If your child is a senior in high school and is evaluating college options, he or she is most likely consumed with the decision about where to spend the next four years. No doubt, how to pay for college is more of a factor in the decision this year than it might have been in years past. Whether or not you qualify for need-based financial aid, your child may still have been fortunate enough to receive a merit-aid scholarship from some of the colleges offering admission. Why do schools do this for students who do not demonstrate need? You may be surprised to learn that colleges which rely on tuition to cover most of their expenses are more likely to offer merit aid, even during these turbulent economic times. Unless they fill every seat in the class, colleges may find themselves short of precious tuition dollars needed to operate. These are the funds necessary to pay everything from faculty salaries to the utility bills. Better to entice a student to attend by offering a nice discount to tuition than to fall short in filling the available spots, which may in fact mean resorting to faculty layoffs and other cost reduction measures.

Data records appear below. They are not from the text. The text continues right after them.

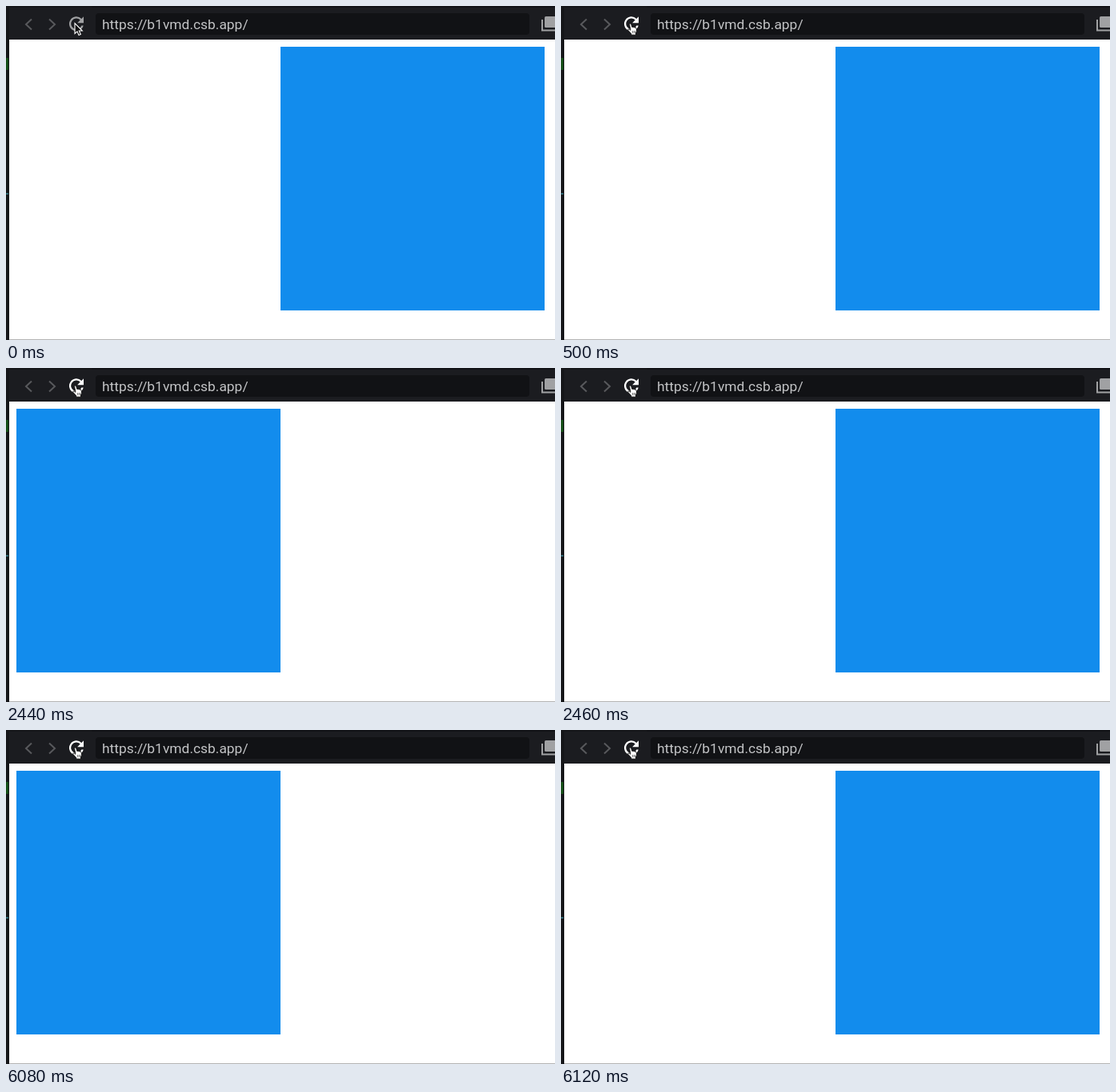
Write an HTML page that moves like this. It is 686 px wide and 418 px high and loops after 8000 ms.

```html
<!DOCTYPE html>
<html lang="en">
<head>
<meta charset="utf-8">
<title>Reload flash</title>
<style>
  html, body { margin: 0; width: 100%; height: 100%; overflow: hidden; background: #151619; }
  svg { display: block; }
  text { font: 17.4px Roboto, sans-serif; fill: #c3c4c6; }
</style>
</head>
<body>
<svg width="686" height="418" viewBox="0 0 686 418">
  <!-- editor edge -->
  <rect width="686" height="418" fill="#151619"/>
  <rect y="65" width="3" height="15" fill="#144d16"/>
  <rect y="234" width="3" height="2" fill="#2d6672"/>

  <!-- browser bar -->
  <rect x="4" y="2" width="682" height="40" fill="#1b1c20"/>
  <rect x="107" width="579" height="2" fill="#111216"/>
  <rect x="112" y="9" width="542" height="27" rx="4" fill="#111215"/>
  <g fill="none" stroke="#58595c" stroke-width="2">
    <path d="M32 16.5L25 23l7 6.5"/>
    <path d="M54 16.5L61 23l-7 6.5"/>
  </g>
  <path id="reload" transform="translate(74.5 8.8) scale(1.125)" d="M17.65 6.35A8 8 0 1 0 19.73 14h-2.08A6 6 0 1 1 16.22 7.78L13 11h7V4z"/>
  <text x="120" y="29">https://b1vmd.csb.app/</text>
  <rect x="673" y="13" width="15" height="14" rx="1.5" fill="#a0a1a3"/>
  <path d="M670 17v13.5h16" fill="none" stroke="#a0a1a3" stroke-width="2"/>

  <!-- page -->
  <rect x="4" y="42" width="682" height="375" fill="#fff"/>
  <rect x="4" y="417" width="682" height="1" fill="#b4b4b4"/>
  <rect id="box" y="51" width="330" height="330" fill="#128ced"/>

  <!-- pointers -->
  <path id="arrow" d="M86 21.5v13l3-2.7 2 4.7 2.3-1-2-4.5h4z" fill="#111" stroke="#fff" stroke-width="1.1"/>
  <path id="hand" d="M85.6 23.6c-.5-1.7 1.7-2.2 2.2-.6l1.1 3.6c.6-.7 1.7-.5 1.9.2.7-.5 1.7-.2 1.9.6.9-.4 1.6.2 1.7 1l.2 3.1-1.1 2.4v2.3h-5.6l-.4-1.8-3.5-3.8c-.9-1.2.6-2.2 1.6-1.3l1.3 1z" fill="#fff" stroke="#111" stroke-width="1"/>
  <path id="fingers" d="M89.3 31v3M91.1 31v3M92.8 31v3" stroke="#111" stroke-width=".6"/>
</svg>
<script>
  const LOOP = 8000, HOVER = 500, LEFT = 13, RIGHT = 343;
  // Each reload blanks the page, then shows the box on the left before it jumps right.
  const reloads = [
    { blank: 2020, left: 2440, right: 2460 },
    { blank: 5680, left: 6080, right: 6120 },
  ];
  const $ = id => document.getElementById(id);
  const show = (id, on) => $(id).setAttribute('visibility', on ? 'visible' : 'hidden');

  function draw(now) {
    const t = now % LOOP;
    const hover = t >= HOVER;
    const reload = reloads.find(r => t >= r.blank && t < r.right);
    show('arrow', !hover);
    show('hand', hover);
    show('fingers', hover);
    $('reload').setAttribute('fill', hover ? '#fff' : '#a0a1a3');
    show('box', !reload || t >= reload.left);
    $('box').setAttribute('x', reload ? LEFT : RIGHT);
    requestAnimationFrame(() => draw(performance.now()));
  }
  draw(performance.now());
</script>
</body>
</html>
```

The April 6 issue of Time Magazine had an interesting article: Sticker Shock: Inside the College Financial Aid Game by Laura Fitzpatrick, a look at the financial aid and admission process at Skidmore College this year. This article provides some interesting insights into the workings of a financial aid office at a college that relies 80% on tuition for its funding. According to one school official, not meeting their enrollment numbers by just a single student can mean a $25,000 to $30,000 gap in the operating budget. Skidmore, like many other colleges, actually increased its financial-aid budget 8% this year (primarily need-based) by reducing costs elsewhere including travel, faculty raises, and by placing renovation plans on hold.

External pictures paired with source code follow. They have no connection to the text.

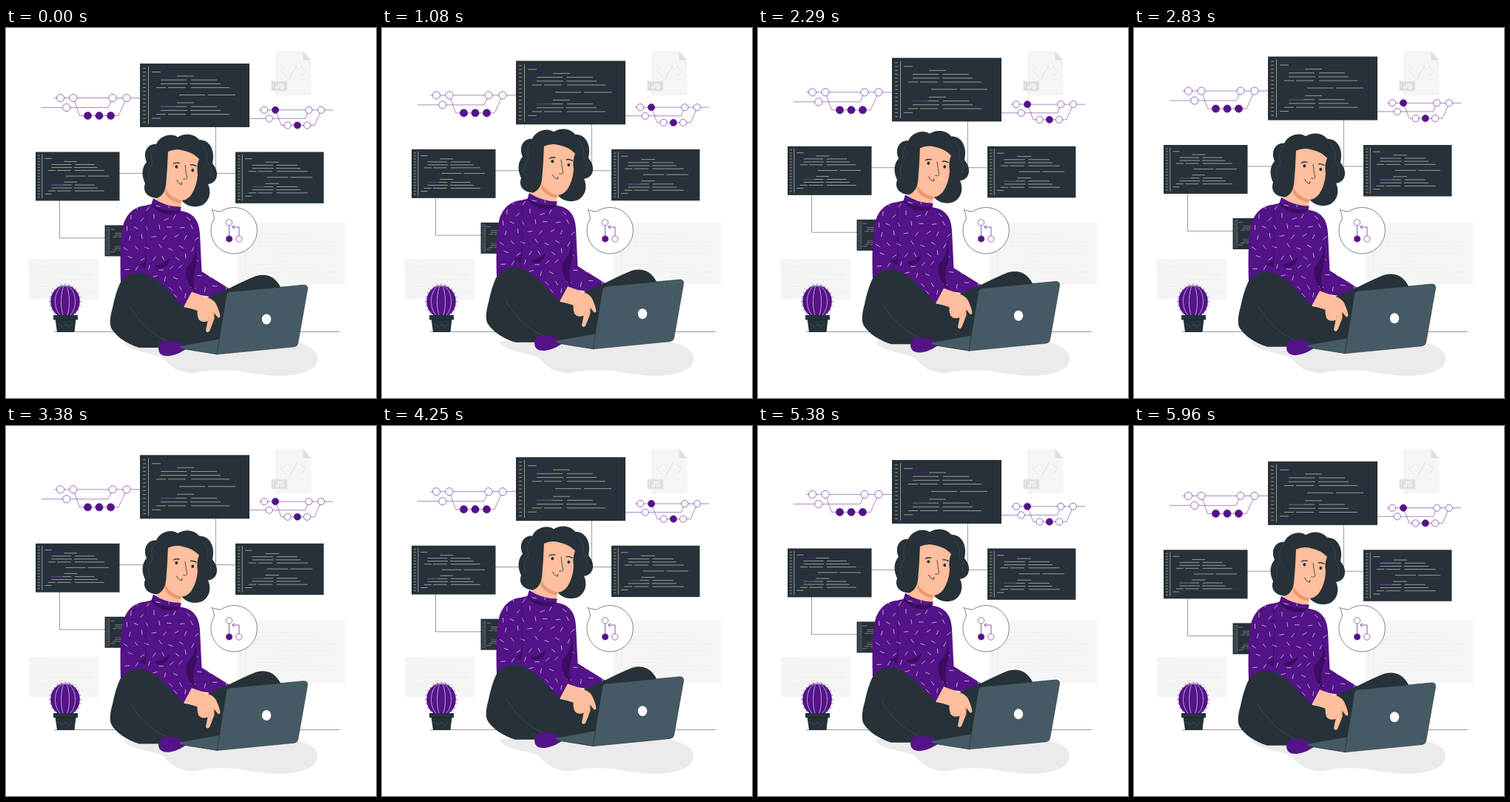
An HTML page with a canvas for the animation above (6 s loop, 500 by 500 pixels).

```html
<!DOCTYPE html>
<html lang="en">
<head>
<meta charset="utf-8">
<title>Developer at work</title>
<style>
  html, body { margin: 0; width: 100%; height: 100%; overflow: hidden; background: #fff; }
  canvas { display: block; width: 100vw; height: 100vh; }
</style>
</head>
<body>
<canvas id="stage"></canvas>
<script>
const canvas = document.getElementById('stage');
const ratio = window.devicePixelRatio || 1;
canvas.width = canvas.height = 500 * ratio;
const ctx = canvas.getContext('2d');

const DARK = '#263238', SLATE = '#455a64', PURPLE = '#541388', DEEP = '#3b0d60',
      SKIN = '#ffbe9d', BLUSH = '#eb996e', PALE = '#f5f5f5', MIST = '#ebebeb', GREY = '#e0e0e0';

const toPath = d => typeof d === 'string' ? new Path2D(d) : d;

function fill(d, color) {
  ctx.fillStyle = color;
  ctx.fill(toPath(d));
}

function stroke(d, color, width = 0.6) {
  ctx.strokeStyle = color;
  ctx.lineWidth = width;
  ctx.stroke(toPath(d));
}

function rect(x, y, w, h, color) {
  ctx.fillStyle = color;
  ctx.fillRect(x, y, w, h);
}

function oval(x, y, rx, ry = rx) {
  const p = new Path2D();
  p.ellipse(x, y, rx, ry, 0, 0, Math.PI * 2);
  return p;
}

function random(seed) {
  return () => (seed = seed * 16807 % 2147483647) / 2147483647;
}

// Start and end of each dash in a block of code; every editor shows the block twice
const block = [[50, 73], [28, 63, 69, 104], [28, 64, 68, 109], [22, 35, 38, 62, 69, 121]];
const ROW = 5.2;

function editor(x, y, scale, back, text, accent) {
  const plain = new Path2D('M11.5 4V82'), bright = new Path2D();
  const dash = (p, y, a, b) => { p.moveTo(a, y); p.lineTo(b, y); };
  for (let i = 0; i < 15; i++) dash(plain, 6.5 + i * ROW, 4, 8);
  for (const top of [0, 36]) {
    block.forEach((xs, row) => {
      for (let i = 0; i < xs.length; i += 2) dash(plain, top + 17 + row * ROW, xs[i], xs[i + 1]);
    });
    dash(bright, top + (top ? 22 : 17), 22, 48);
    dash(bright, top + 17 + 3 * ROW, 124, 136);
  }
  dash(plain, 42.5, 53, 88);
  dash(plain, 42.5, 92, 129);
  dash(plain, 11.5, 16, 28);
  dash(plain, 74, 16, 28);
  dash(bright, 6.5, 16, 28);
  dash(bright, 79, 16, 28);

  ctx.save();
  ctx.translate(x, y);
  ctx.scale(scale, scale);
  rect(0, 0, 148, 86, back);
  stroke(plain, text, 0.6 / Math.max(scale, 0.7));
  stroke(bright, accent, 0.8 / Math.max(scale, 0.7));
  ctx.restore();
}

function screen(x, y, scale) {
  editor(x, y, scale, DARK, '#dfe3e5', PURPLE);
}

function nodes(y, r, xs, full) {
  for (const x of xs) {
    fill(oval(x, y, r), full ? PURPLE : '#fff');
    stroke(oval(x, y, r), PURPLE);
  }
}

function drawBackdrop() {
  rect(0, 0, 500, 500, '#fff');
  editor(30.5, 312, 0.642, PALE, MIST, MIST);
  editor(312.3, 262.3, 0.985, PALE, MIST, MIST);

  fill('M364 31H401.5L412.5 43.5V91H364Z', PALE);
  fill('M401.5 31L412.5 43.5H401.5Z', GREY);
  stroke('M379 52L371.5 58.5L379 65M393.5 49.5L383 67.5M398 52L405.5 58.5L398 65', GREY, 1);
  rect(358.5, 72, 21.5, 13, GREY);
  ctx.fillStyle = '#fff';
  ctx.font = '600 9.5px Inter, "Open Sans", sans-serif';
  ctx.textAlign = 'center';
  ctx.fillText('JS', 370, 82);

  stroke('M65 410.5H451', DARK, 0.5);
  fill('M158 424C170 440 200 438 212 446C222 456 230 467 256 466C285 460 310 462 335 467C365 472 405 472 419 455C428 436 405 425 380 423L190 420Z', MIST);
}

function drawCactus() {
  const spines = new Path2D();
  for (let i = 0; i < 24; i++) {
    const a = i / 24 * Math.PI * 2, c = Math.cos(a), s = Math.sin(a);
    spines.moveTo(80 + c * 19, 369.5 + s * 21);
    spines.lineTo(80 + c * 22, 369.5 + s * 24);
  }
  stroke(spines, PURPLE);
  fill(oval(80, 369.5, 19.8, 22), PURPLE);
  for (const rx of [5.5, 13.5]) stroke(oval(80, 369.5, rx, 21.5), '#e6dcef', 0.7);
  fill('M66.5 393H94.5L92.5 411H69Z', DARK);
  rect(64, 388, 33, 6.3, DARK);
  stroke('M67 394.4H94', '#11191d');
  stroke('M71 400L76 404.5L80.5 400L85 404.5L90 400', SLATE, 0.8);
}

function drawBubble() {
  const shape = 'M278 245.5Q284 248 290.5 248A31.2 31.2 0 1 1 281.5 257.5Q281 250 278 245.5Z';
  fill(shape, '#fff');
  stroke(shape, DARK);
  stroke('M301.5 267V281M315 281V269H306M309 266.5L305.7 269L309 271.8', PURPLE, 0.7);
  nodes(262.8, 4.2, [301.5]);
  nodes(285, 4.2, [314.8]);
  nodes(285, 4.1, [301.6], true);
}

function drawScreens() {
  stroke('M283.3 133V196.4M153 196.4H311M72.5 233V283.8H134', DARK, 0.5);
  screen(133.5, 266.5, 0.488);
  screen(181, 48, 1);
  screen(40, 167.5, 0.767);
  screen(310, 167.5, 0.807);

  stroke('M65 94.5H181M91 94.5L99.5 118.5H152L163 94.5M48 107.5H138L144 94.5', PURPLE, 0.5);
  nodes(94.5, 5.1, [73.5, 91, 144, 163]);
  nodes(107.5, 5.1, [81.8]);
  nodes(118.5, 5.1, [110.5, 126, 141.5], true);

  stroke('M342 110.8H442M364 110.8L372 131.5H417L426 110.8M329 122.4H404.5L409 110.8', PURPLE, 0.5);
  nodes(110.8, 4.6, [349, 409.2, 425.8]);
  nodes(110.8, 4.6, [364], true);
  nodes(122.4, 4.6, [355.7]);
  nodes(131.5, 4.6, [380.6, 407]);
  nodes(131.5, 4.6, [393.8], true);
}

function drawHead() {
  fill('M232 147.5C225 142 209 144 203 157C192 156 184 167 190 181C182 190 184 202 188 210C184 222 192 229 204 230Q212 230 217 224L236 231C242 241 256 244 266 239C275 233 278 222 273 211C285 210 290 196 279 183C283 166 276 151 261 151C254 142 240 142 232 147.5Z', DARK);
  fill('M216 212Q215 226 202 231Q214 246 235 246L238 230Z', SKIN);
  fill('M219 167Q230 162 241 166Q252 168 261 177Q257 186 259 198Q258 214 250 226Q243 234 236 233Q221 228 216 214Q218 192 219 167Z', SKIN);
  fill('M215.500 217Q222 230 237 233L236 237Q220 234 215 224Z', BLUSH);
  stroke('M203 158Q193 171 198 183Q189 194 194 207M264 157Q275 167 271 180Q280 190 276 201', SLATE, 0.5);

  ctx.lineCap = 'round';
  stroke('M226.500 183.500Q229 181.500 234 182.500M249.500 185Q253 184 257 186.500', DARK, 1.4);
  fill(oval(230.3, 187.5, 1.9, 2.2), DARK);
  fill(oval(252.3, 192.2, 1.9, 2.2), DARK);
  stroke('M242 185.500Q243 195 244.800 203Q243 205.500 239.500 204.300', DARK, 0.8);
  stroke('M230.800 205.500Q232.500 210.500 237.500 211.500L237.800 208.500', DARK, 0.9);
  ctx.lineCap = 'butt';
}

const sweater = new Path2D('M199 230Q216 242 237 241.500L235.500 247C252 249 261 259 262 278L264.500 329L303 353L275 363L250 359L240 378L200 378L155 345Q153 285 159 264Q167 242 188 240L196.500 238Z');

// Short random stitches, one in each cell of a staggered grid
function stitches() {
  const next = random(29), p = new Path2D();
  for (let row = 0; row < 10; row++)
    for (let col = 0; col < 11; col++) {
      const x = 160 + col * 15 + row % 2 * 7 + next() * 5;
      const y = 240 + row * 13.5 + next() * 6;
      const a = next() * Math.PI, c = Math.cos(a) * 3.3, s = Math.sin(a) * 3.3;
      p.moveTo(x - c, y - s);
      p.lineTo(x + c, y + s);
    }
  return p;
}
const knit = stitches();

function drawSweater() {
  fill(sweater, PURPLE);
  ctx.save();
  ctx.clip(sweater);
  stroke(knit, '#eee4f5', 0.7);
  fill('M196 237Q212 249 236 246Q230 254 214 251Q200 247 196 237Z', DEEP);
  fill('M256 292Q257 312 244 324Q240 341 256 357Q250 340 257 320Q259 305 256 292Z', DEEP);
  fill('M201 321Q213 319 221 311Q220 323 208 325Q203 325 201 321Z', DEEP);
  fill('M179 320Q186 318 189 314L188 325Z', DEEP);
  stroke('M188.500 247Q190 285 188.500 320', DEEP, 0.8);
  ctx.restore();
}

function drawLegs() {
  fill('M178 331C193 330 209 344 222 358L240 377L260 381L274 363L301 352Q325 340 338 335Q360 329 371 350L371 405L290 432H180C164 427 150 418 143 407Q138 399 144 378Q148 358 154 345Q163 331 178 331Z', DARK);
  stroke('M167 376Q181 400 204 416Q219 425 236 429', SLATE);
  fill('M206 434Q206 427 213 423Q229 421 248 430Q235 441 222 443Q207 445 206 434Z', PURPLE);
}

function drawLaptop() {
  const base = 'M233 430L288.500 420L286 441L236 433Z';
  const lid = 'M303 356.500L402 347.200Q408.500 347 407.500 353L394.700 425.500Q394 430 389.500 430.800L285 441L297.800 361Q298.500 357 303 356.500Z';
  fill(base, SLATE);
  stroke(base, DARK, 0.8);
  fill(lid, SLATE);
  stroke(lid, DARK);
  fill(oval(352, 393.5, 6.2, 7), '#fff');
}

function drawHand() {
  fill('M251 356.500L270 363.500Q280 366 284 373Q289 384 289.500 390Q287.500 394 284.500 389L281.500 385L281.500 393Q277 405 275 409.500Q272 413 270 409L272.500 396Q264 399 260 393Q258 387 258.500 382L240.500 376Z', SKIN);
  stroke('M280 383Q282 390 278 396M273 396L274.500 389M281 384L284 388', BLUSH);
}

function drawWoman() {
  drawHead();
  drawSweater();
  drawLegs();
  drawLaptop();
  drawHand();
}

// Constant speed up 10 px and back within one period
function drift(t, period) {
  const p = t % period / period;
  return -10 * (1 - Math.abs(1 - 2 * p));
}

function shifted(dy, draw) {
  ctx.save();
  ctx.translate(0, dy);
  draw();
  ctx.restore();
}

function render(t) {
  ctx.setTransform(ratio, 0, 0, ratio, 0, 0);
  drawBackdrop();
  shifted(drift(t, 6000), drawScreens);
  drawCactus();
  drawBubble();
  shifted(drift(t, 3000), drawWoman);
}

const start = performance.now();
function tick() {
  render(performance.now() - start);
  requestAnimationFrame(tick);
}
tick();
</script>
</body>
</html>
```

So how does all of this affect a college’s admission practices and is it true that no colleges are truly need-blind (meaning that financial need does not factor into the admission decision)? There is no doubt that college admission in this economy definitely favors the student who can pay the full fare. While some schools still profess to be need-blind, others admit publicly that they are “need-aware” or “need-sensitive.” The most desirable students will make the cut, regardless of their financial situation. However, on the margin, the students who can pay will edge out those who can’t. By the way, one should not assume that a college which professes to be need-blind or need-aware will fully meet a student's demonstrated financial need. More and more colleges are following a practice known as "gapping," meaning that they accept a student, offer an aid package, but one that falls short of paying the full cost of attendance (a subject for another posting).
Even for families that don't qualify for aid, many are finding it very difficult to justify the private school sticker price these days. A recent U.S. News & World Report survey (published April 8, 2009) found that 70% of prospective college students will alter their college plans, seeking less costly options than they might have considered in prior years. Though college costs have been rising faster than the rate of inflation for many years, the time has come when families are recognizing the need to think more strategically about college and cost.